An exact reproduction of the listing, minus the pictures, is the required output.
——————————
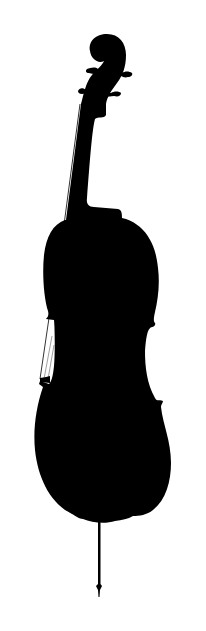
<!DOCTYPE html>
<html lang="en">
<head>
<meta charset="utf-8">
<title>Cello silhouette</title>
<style>
:root { --paper: #fff; --ink: #000; --string: #777; }
html, body { margin: 0; background: var(--paper); overflow: hidden; }
.cello { display: block; width: 206px; height: 631px; }
.silhouette { fill: var(--ink); }
.strings { fill: none; stroke: var(--string); stroke-width: .7; }
.outer-string { stroke: var(--ink); stroke-width: .8; }
</style>
</head>
<body>
<svg class="cello" viewBox="0 0 206 631" role="img" aria-label="Silhouette of a cello">
  <g class="strings">
    <path class="outer-string" d="M80 104L64.500 221"/>
    <path d="M82 108L67 221"/>
    <path class="outer-string" d="M49 318L40 379"/>
    <path d="M52 336L44 379M54 345L48 379"/>
  </g>
  <g class="silhouette">
    <path id="scroll-and-neck" d="M90 51C88 41 96 34 107 34C119 34 126 43 126 55C126 66 123 75 117 83C111 91 107 97 106 104V115C104 119 98 116 95 119C92 130 90 160 87 198C86 204 89 207 94 207L118 209C122 210 122 214 122 219L120 232H63L66 220L81 104C84 93 86 82 92 75C96 70 102 66 104 61C98 64 91 59 90 51Z"/>
    <g id="pegs">
      <path d="M105 67L98 69C95 66 90 68 87 69C85 71 86 73 89 73C93 74 97 75 99 72L106 73Z"/>
      <path d="M116 72L122 73C125 71 129 71 132 73C133 75 131 77 128 77C125 78 123 77 121 76L115 77Z"/>
      <path d="M92 90L86 90C83 87 79 88 78 91C78 94 82 95 86 93L92 94Z"/>
      <path d="M105 93L111 93C114 91 119 91 121 93C121 96 118 97 114 96L105 97Z"/>
    </g>
    <path id="body" d="M65 220C53 224 46 237 44 255C42 274 44 299 48 311C49 315 48 317 46 319L54 320C55 331 55 354 54 366C53 375 52 381 49 384L40 381L39 384L43 387C36 407 33 430 35 450C38 478 50 503 72 514C76 516 79 519 83 519C92 523 106 524 115 521C122 520 128 519 133 516C139 516 147 515 153 510C166 500 171 481 171 463C171 441 163 425 161 407C161 404 163 403 163 401C160 399 157 402 155 398C147 384 145 367 145 351C146 339 147 328 152 327C154 327 156 325 155 323C153 321 154 317 155 312C158 299 160 284 158 268C156 243 144 223 122 218Z"/>
    <path id="bridge-edge" d="M40 378L46 377L50 376V383L40 382Z"/>
    <path id="endpin" d="M98 520H100.500V584L102 586L100 590L99.500 597H98.500L98 590L96 586L98 584Z"/>
  </g>
</svg>
</body>
</html>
——————————
_ANSWER TO THE EXERCISE_
<!DOCTYPE html>
<html lang="en">
<head>
<meta charset="utf-8">
<title>Cello silhouette</title>
<style>
:root { --paper: #fff; --ink: #000; --string: #777; }
html, body { margin: 0; background: var(--paper); overflow: hidden; }
.cello { display: block; width: 206px; height: 631px; }
.silhouette { fill: var(--ink); }
.strings { fill: none; stroke: var(--string); stroke-width: .7; }
.outer-string { stroke: var(--ink); stroke-width: .8; }
</style>
</head>
<body>
<svg class="cello" viewBox="0 0 206 631" role="img" aria-label="Silhouette of a cello">
  <g class="strings">
    <path class="outer-string" d="M80 104L64.500 221"/>
    <path d="M82 108L67 221"/>
    <path class="outer-string" d="M49 318L40 379"/>
    <path d="M52 336L44 379M54 345L48 379"/>
  </g>
  <g class="silhouette">
    <path id="scroll-and-neck" d="M90 51C88 41 96 34 107 34C119 34 126 43 126 55C126 66 123 75 117 83C111 91 107 97 106 104V115C104 119 98 116 95 119C92 130 90 160 87 198C86 204 89 207 94 207L118 209C122 210 122 214 122 219L120 232H63L66 220L81 104C84 93 86 82 92 75C96 70 102 66 104 61C98 64 91 59 90 51Z"/>
    <g id="pegs">
      <path d="M105 67L98 69C95 66 90 68 87 69C85 71 86 73 89 73C93 74 97 75 99 72L106 73Z"/>
      <path d="M116 72L122 73C125 71 129 71 132 73C133 75 131 77 128 77C125 78 123 77 121 76L115 77Z"/>
      <path d="M92 90L86 90C83 87 79 88 78 91C78 94 82 95 86 93L92 94Z"/>
      <path d="M105 93L111 93C114 91 119 91 121 93C121 96 118 97 114 96L105 97Z"/>
    </g>
    <path id="body" d="M65 220C53 224 46 237 44 255C42 274 44 299 48 311C49 315 48 317 46 319L54 320C55 331 55 354 54 366C53 375 52 381 49 384L40 381L39 384L43 387C36 407 33 430 35 450C38 478 50 503 72 514C76 516 79 519 83 519C92 523 106 524 115 521C122 520 128 519 133 516C139 516 147 515 153 510C166 500 171 481 171 463C171 441 163 425 161 407C161 404 163 403 163 401C160 399 157 402 155 398C147 384 145 367 145 351C146 339 147 328 152 327C154 327 156 325 155 323C153 321 154 317 155 312C158 299 160 284 158 268C156 243 144 223 122 218Z"/>
    <path id="bridge-edge" d="M40 378L46 377L50 376V383L40 382Z"/>
    <path id="endpin" d="M98 520H100.500V584L102 586L100 590L99.500 597H98.500L98 590L96 586L98 584Z"/>
  </g>
</svg>
</body>
</html>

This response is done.